### What you should do
Give only the number of lines in these records that contain the word "false".

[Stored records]

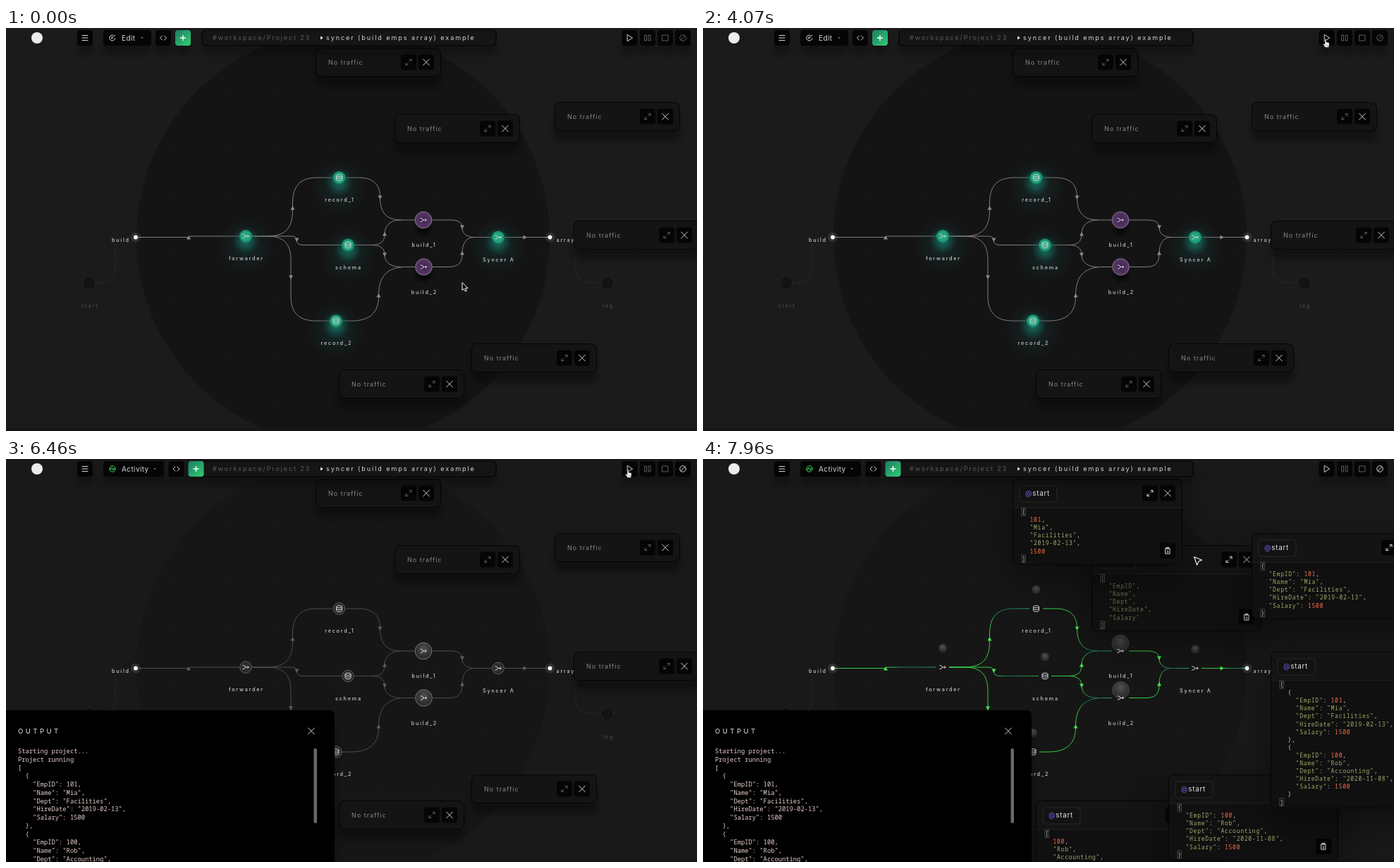
These frames come from a looping animation (980x571 px, 8 s). An HTML page:

```html
<!DOCTYPE html>
<html lang="en">
<head>
<meta charset="utf-8">
<title>Flow editor run</title>
<style>
html, body { margin: 0; width: 100%; height: 100%; overflow: hidden; background: #1b1b1b; }
svg { display: block; width: 980px; height: 571px; font-family: Inter, "Open Sans", sans-serif; }
text { white-space: pre; }
.ico { fill: none; stroke: #d4d4d4; stroke-width: 1; stroke-linecap: round; stroke-linejoin: round; }
.dim { stroke: #5c5c5c; }
.label { font-size: 7.2px; letter-spacing: 1.8px; font-weight: 500; fill: #cfc9c9; }
.faint { fill: #4a4a4a; }
.code { font-family: "Noto Sans Mono", "DejaVu Sans Mono", monospace; font-size: 8px; letter-spacing: .75px; fill: #c8c8c8; }
.log { font-family: "Noto Sans Mono", "DejaVu Sans Mono", monospace; font-size: 8.8px; fill: #e6cfca; }
.str { fill: #a3aa6c; }
.num { fill: #f2704f; }
.wire { fill: none; stroke: #857d7d; stroke-width: 1; }
.tip { fill: #8f8888; }
.dash { fill: none; stroke: #353535; stroke-dasharray: 2 2.5; }
.active .wire { stroke: #4d4d4d; }
.active .tip { fill: #5e5e5e; }
.live .wire { stroke: var(--flow); }
.live .tip { fill: #41e44f; }
.panel, .output { filter: drop-shadow(0 14px 5px rgba(0, 0, 0, .34)); }
.live .panel { filter: drop-shadow(0 18px 24px rgba(0, 0, 0, .4)); }
.bar { filter: drop-shadow(0 13px 5px rgba(0, 0, 0, .25)); }
</style>
</head>
<body>
<svg id="stage" viewBox="0 0 980 571" xmlns="http://www.w3.org/2000/svg"></svg>
<script>
const stage = document.getElementById('stage');
const LOOP = 8000;
const GREEN = '#38cb49', TEAL = '#1d6c5f';

const path = (d, cls = 'ico') => `<path class="${cls}" d="${d}"/>`;
const at = (x, y, body, attrs = '') => `<g transform="translate(${x} ${y})" ${attrs}>${body}</g>`;
const text = (x, y, body, attrs) => `<text x="${x}" y="${y}" ${attrs}>${body}</text>`;
const rect = (x, y, w, h, r, attrs) => `<rect x="${x}" y="${y}" width="${w}" height="${h}" rx="${r}" ${attrs}/>`;
const only = (when, body) => `<g data-when="${when}">${body}</g>`;

const ICON = {
  menu: 'M-4-3.5H4M-4 0H4M-4 3.5H4',
  code: 'M-1.5-3L-4.5 0L-1.5 3M1.5-3L4.5 0L1.5 3',
  plus: 'M-4 0H4M0-4V4',
  close: 'M-4.4-4.4L4.4 4.4M4.4-4.4L-4.4 4.4',
  grow: 'M1-4H4V-1M4-4L1-1M-1 4H-4V1M-4 4L-1 1',
  play: 'M-3-4.5L4 0L-3 4.5Z',
  pause: 'M-4-4H-1.5V4H-4ZM1.5-4H4V4H1.5Z',
  stop: 'M-4-4H4V4H-4Z',
  ban: 'M4.3 0A4.3 4.3 0 1 1-4.3 0A4.3 4.3 0 1 1 4.3 0M-3 3L3-3',
  redo: 'M3.8 1A4 4 0 1 1 1-3.2H4M2-5.5L4.4-3.2L2-1',
  clip: 'M-3-3H3V4.5H-3ZM-1.5-4.5H1.5V-2.5H-1.5ZM-1 .5H1M-1 2.5H1',
  join: 'M-4.2-2.5H-3.2Q-1.2-2.5-.5 0Q-1.2 2.5-3.2 2.5H-4.2M-.5 0H4.2M2.6-1.5L4.2 0L2.6 1.5',
  data: 'M-4-2.7A4 1.6 0 0 1 4-2.7A4 1.6 0 0 1-4-2.7V2.7A4 1.6 0 0 0 4 2.7V-2.7M-4 0A4 1.6 0 0 0 4 0',
  pen: 'M1-3.8A4 4 0 1 0 3.8 .8M-1 1L3.5-4M-1 1V-1.5',
  pulse: 'M4.2 0A4.2 4.2 0 1 1-4.2 0A4.2 4.2 0 1 1 4.2 0M-4 .5H-2L-.8-2L1 2L2-.3H4'
};
const button = (x, y, icon, cls = '') =>
  rect(x - 11, y - 11, 22, 22, 4, 'fill="#050505"') + at(x, y, path(ICON[icon], 'ico ' + cls));

// Backdrop
function backdrop() {
  let s = '<rect id="back" width="980" height="571"/><circle id="disc" cx="478" cy="297" r="293"/>';
  for (let y = 20; y < 571; y += 73.5)
    for (let x = 17; x < 980; x += 73.5) s += `<circle cx="${x}" cy="${y}" r=".7" fill="#303030"/>`;
  return s + '<rect y="567" width="980" height="4" fill="#161616"/>';
}

// Wires: [x1, x2, path, arrow x, arrow y, arrow angle]
const wires = [
  [184, 340, 'M184 296.5H259Q259 295 262 295H331', 259, 297, -90],
  [349, 463, 'M349 295H370C396 295 406.5 284 406.5 258V248C406.5 224 417 212 441 212H463', 406.5, 255, -90],
  [349, 476, 'M349 295H404Q412 295 412 300Q412 307.5 421 307.5H476', 412.5, 300, 90],
  [349, 459, 'M349 295H370C395 295 404 306 404 330V380C404 404 416 415 440 415H459', 404, 353, 90],
  [482, 580, 'M482 212H500C520 212 530.5 221 530.5 240C530.5 262 540 272 560 272H580', 530.5, 240, 90],
  [494, 580, 'M494 307.5H518C531 307.5 537 303 537 292C537 280 545 272 560 272', 537, 292, -90],
  [494, 580, 'M494 307.5H518C531 307.5 537 312 537 321C537 332 545 338.5 560 338.5', 537, 321, 90],
  [477, 580, 'M477 415H490C515 415 528.5 404 528.5 380C528.5 354 538 338.5 568 338.5H580', 528.5, 379, -90],
  [604, 690, 'M604 272H630C642 272 647 276 647 283C647 291 653 296.5 665 296.5H689', 647, 282, 90],
  [604, 690, 'M604 338.5H628C641 338.5 647 333 647 320C647 304 653 296.5 665 296.5', 647, 319, -90],
  [707, 771, 'M707 296.5H771', 736, 296.5, 0]
];
function drawWires() {
  return wires.map(([x1, x2, d, ax, ay, turn], i) =>
    `<linearGradient id="flow${i}" gradientUnits="userSpaceOnUse" x1="${x1}" x2="${x2}" y1="0" y2="0">
      <stop offset="0" stop-color="${GREEN}"/><stop offset=".5" stop-color="${GREEN}"/>
      <stop offset=".68" stop-color="${TEAL}"/><stop offset="1" stop-color="#2ca54b"/></linearGradient>
    <g style="--flow:url(#flow${i})">${path(d, 'wire')}</g>
    <path class="tip" transform="translate(${ax} ${ay}) rotate(${turn})" d="M-2.5-3L3 0L-2.5 3Z"/>`).join('');
}

// Nodes: [label, x, y, icon, is big, label dy]
const nodes = [
  ['forwarder', 340, 295, 'join', false, 34],
  ['record_1', 472.5, 212, 'data', false, 34],
  ['schema', 485, 307.5, 'data', false, 34],
  ['record_2', 468, 415, 'data', false, 34],
  ['Syncer A', 698, 296.5, 'join', false, 34],
  ['build_1', 592, 272, 'join', true, 38],
  ['build_2', 592.5, 338.5, 'join', true, 38]
];
function drawNode([label, x, y, icon, big, dy]) {
  const glow = big ? '<ellipse cy="12" rx="16" ry="13" fill="url(#soot)"/>'
    : '<circle cy="14" r="38" fill="url(#haze)"/><circle cy="6" r="20" fill="url(#glow)"/>';
  const edit = big ? '<circle r="11.8" fill="url(#plum)" stroke="#857d8b" stroke-width=".9"/>'
    : '<circle r="9" fill="#1b946f"/><circle r="6.8" fill="#22a57d"/>';
  const ball = big ? '<circle r="11.8" fill="url(#steel)" stroke="#757575"/>'
    : '<circle r="8.3" fill="#2b2b2b" stroke="#5c5c5c"/>';
  const lifted = big ? at(0, -11, '<circle r="12" fill="url(#steel)" stroke="#4c4c4c" stroke-width=".8"/>')
    : at(0, -27, '<circle r="6" fill="url(#steel)"/>');
  return at(x, y, only('edit', glow + edit) + only('run', ball) + only('live', lifted) +
    path(ICON[icon]) + text(.9, dy, label, 'class="label" text-anchor="middle"'));
}
function graph() {
  const port = x => `<circle cx="${x}" cy="296.5" r="7" fill="#fff" opacity=".1"/><circle cx="${x}" cy="296.5" r="2.9" fill="#fff"/>`;
  const ghost = (x, name) => `<circle class="dash" style="fill:#131313" cx="${x}" cy="361" r="9"/>` +
    text(x + 1, 395.5, name, 'class="label faint" text-anchor="middle"');
  return path('M127 361H132C148 361 155 354 155 340V306', 'dash') +
    path('M844 361H832C816 361 808 354 808 340V306', 'dash') +
    ghost(118, 'start') + ghost(853, 'log') + drawWires() + port(184) + port(771.5) +
    text(150, 303, 'build', 'class="label"') + text(780.5, 303, 'array', 'class="label"') +
    nodes.map(drawNode).join('');
}

// Data shown in the panels and the log
const people = [
  { EmpID: 101, Name: 'Mia', Dept: 'Facilities', HireDate: '2019-02-13', Salary: 1500 },
  { EmpID: 100, Name: 'Rob', Dept: 'Accounting', HireDate: '2020-11-08', Salary: 1500 }
];
const lines = value => JSON.stringify(value, null, 2).split('\n');
const tint = line => line.replace(/"[^"]*"|\d+/g, m =>
  `<tspan class="${m[0] === '"' ? 'str' : 'num'}">${m}</tspan>`);

const panels = [
  [551, 122, Object.keys(people[0]), .62],
  [439, 28, Object.values(people[0]), 1],
  [778, 105, people[0], 1],
  [472, 484, Object.values(people[1]), 1],
  [660, 447, people[1], 1],
  [805, 273, people, 1]
];
function drawPanel([x, y, value, alpha]) {
  const rows = lines(value), step = 11.1, h = 44 + rows.length * step;
  const frame = (w, tall) => rect(.5, .5, w - 1, tall - 1, 7, 'fill="#141414" stroke="#040404"');
  const idle = frame(178, 41) + text(18, 23.7, 'No traffic', 'font-size="9" letter-spacing="1" fill="#858585"') +
    button(132, 20.5, 'grow', 'dim') + button(157, 20.5, 'close');
  const code = rows.map((row, i) => text(13.4, 50 + i * step, tint(row), 'class="code"')).join('');
  const mark = row => rect(13, 41.3 + row * step, 5.6, 11, 0, 'fill="none" stroke="#666" stroke-width=".6"');
  const open = frame(241, h) + `<path d="M1 41H240V${h - 8}Q240 ${h - 1} 233 ${h - 1}H8Q1 ${h - 1} 1 ${h - 8}Z" fill="#101010"/>` +
    '<path d="M0 41H241" stroke="#242424" stroke-width=".8"/>' +
    rect(10, 10, 53, 23, 4, 'fill="#121212" stroke="#292929"') +
    text(18, 24, '<tspan fill="#7d5cf5">@</tspan>start', 'font-size="9.8" letter-spacing=".75" fill="#e4e4e4"') +
    button(195, 20.5, 'grow') + button(220, 20.5, 'close') + button(220, h - 20, 'clip') +
    `<g opacity="${alpha}">${code}</g>` + only('marks', mark(0) + mark(rows.length - 1));
  return at(x, y, only('idle', idle) + only('live', open), 'class="panel"');
}

function topBar() {
  const mode = (w, name, icon, tone) => rect(138, 3, w, 22, 4, 'fill="#050505"') +
    at(151, 14, `<path class="ico" style="stroke:${tone}" d="${ICON[icon]}"/>`) +
    text(164, 17.6, name, 'font-size="10" letter-spacing=".4" fill="#d8d8d8"') +
    `<path d="M${w + 123} 13h4l-2 2.5z" fill="#666"/>`;
  const tools = x => button(x, 14, 'code') + rect(x + 17, 3, 22, 22, 4, 'fill="url(#add)"') +
    at(x + 28, 14, `<path d="${ICON.plus}" stroke="#fff" stroke-width="1.4"/>`);
  const crumb = rect(278, 3, 417, 22, 5, 'fill="#151515" stroke="#030303" stroke-width="1.2"') +
    text(293, 17.2, '#workspace/Project 23', 'font-size="9" letter-spacing="1.9" fill="#5b5b5b"') +
    '<path d="M446 11.5L450 14L446 16.5Z" fill="#ddd"/>' +
    text(454, 17.2, 'syncer (build emps array) example', 'font-size="9" letter-spacing="1.95" fill="#d8d4d4"');
  const first = only('edit stopped', button(884.5, 14, 'play')) + only('started', button(884.5, 14, 'redo'));
  return '<circle cx="44" cy="14" r="8" fill="#ececec"/><g class="bar">' + crumb + button(112, 14, 'menu') +
    only('edit', mode(68, 'Edit', 'pen', '#ddd') + tools(223)) +
    only('active', mode(86, 'Activity', 'pulse', '#3fd65c') + tools(241.5)) +
    first + button(910, 14, 'pause', 'dim') +
    only('edit stopped', button(935, 14, 'stop', 'dim')) + only('started', button(935, 14, 'stop')) +
    only('edit', button(960, 14, 'ban', 'dim')) + only('active', button(960, 14, 'ban')) + '</g>';
}

function output() {
  const row = (s, i) => text(17, 417 + i * 11.77, s, 'class="log"');
  const head = ['Starting project...', 'Project running'];
  return only('active', '<path class="output" d="M0 356H458Q466 356 466 364V571H0Z" fill="#000"/>' +
    text(17, 389.3, 'OUTPUT', 'font-size="9.5" letter-spacing="3.5" fill="#e4e4e4"') +
    at(433, 385.5, path(ICON.close)) + head.map(row).join('') +
    only('stopped', lines(people).slice(0, 12).map((s, i) => row(s, i + 2)).join('') +
      rect(436.5, 410, 4.5, 106, 2, 'fill="#6c6666"')));
}

const pointers = {
  arrow: '<path d="M.5.5V11.6L3.1 9.3L4.9 13.2L6.8 12.3L5.1 8.6H8.5Z" fill="#050505" stroke="#fff" stroke-width="1"/>',
  wide: '<path d="M.7.7L11.5 5.2L6.8 7.1L4.6 12.2Z" fill="#050505" stroke="#fff" stroke-width="1.1" stroke-linejoin="round"/>',
  hand: '<path d="M3 1Q4.5 0 4.9 1.6V5L8 5.6Q9.4 6 9.2 7.6L8.4 12.5H3.7L.6 8.6Q.2 7.3 1.5 7.3L3 8.3Z" fill="#fff" stroke="#111" stroke-width=".6"/><path d="M4.8 8.5V11M6.6 8.5V11" stroke="#555" stroke-width=".6"/>'
};

const stop = (o, c, a = 1) => `<stop offset="${o}" stop-color="${c}" stop-opacity="${a}"/>`;
stage.innerHTML = `<defs>
  <radialGradient id="glow">${stop(0, '#1a8a76', .75)}${stop(.5, '#17756a', .45)}${stop(1, '#14544e', 0)}</radialGradient>
  <radialGradient id="haze">${stop(0, '#14544e', .34)}${stop(.5, '#124844', .2)}${stop(1, '#0e3a38', .05)}</radialGradient>
  <radialGradient id="soot">${stop(0, '#000', .8)}${stop(1, '#000', 0)}</radialGradient>
  <radialGradient id="plum">${stop(0, '#3d2150')}${stop(1, '#5a3a69')}</radialGradient>
  <radialGradient id="steel" cx=".5" cy=".35">${stop(0, '#505050')}${stop(1, '#2e2e2e')}</radialGradient>
  <linearGradient id="add" x2="1" y2="1">${stop(0, '#1f7a64')}${stop(1, '#30cf74')}</linearGradient>
</defs>` + backdrop() + graph() + panels.map(drawPanel).join('') + topBar() + output() +
  Object.entries(pointers).map(([k, d]) => `<g id="${k}">${d}</g>`).join('');

const parts = [...stage.querySelectorAll('[data-when]')].map(el => [el, el.dataset.when.split(' ')]);
const back = document.getElementById('back'), disc = document.getElementById('disc');

// Pointer steps: [time, shape, x, y]
const moves = [
  [0, 'arrow', 646.5, 360], [500, 'arrow', 646, 360], [650, 'arrow', 642, 360], [800, 'arrow', 626, 317],
  [950, 'arrow', 814, 123], [1240, 'arrow', 850, 62], [1390, 'arrow', 855, 43], [1540, 'arrow', 882, 26],
  [1680, 'arrow', 883, 19], [1830, 'arrow', 884, 14], [4070, 'hand', 879, 15], [4220, 'hand', 878, 15.3],
  [4370, 'hand', 877.5, 15], [4510, 'hand', 878, 14], [7360, 'wide', 822, 38.5], [7510, 'wide', 792, 64.5],
  [7810, 'wide', 733, 108], [7960, 'wide', 696, 138]
];

function render(t) {
  const active = t >= 5710, stopped = t >= 6460, live = t >= 7810;
  const on = {
    edit: !active, active, started: active && !stopped, stopped,
    run: active && !live, live, idle: !live, marks: t >= 7960
  };
  for (const [el, when] of parts) el.style.display = when.some(k => on[k]) ? '' : 'none';
  stage.setAttribute('class', live ? 'active live' : active ? 'active' : 'edit');
  back.setAttribute('fill', active ? '#191919' : '#1b1b1b');
  disc.setAttribute('fill', active ? '#161616' : '#141414');
  const [, shape, x, y] = moves.filter(m => m[0] <= t).pop();
  for (const k in pointers) {
    const el = document.getElementById(k);
    el.style.display = k === shape ? '' : 'none';
    el.setAttribute('transform', `translate(${x} ${y})`);
  }
}

const begin = performance.now();
function tick() {
  render((performance.now() - begin) % LOOP);
  requestAnimationFrame(tick);
}
render(0);
requestAnimationFrame(tick);
</script>
</body>
</html>
```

### Your solution
5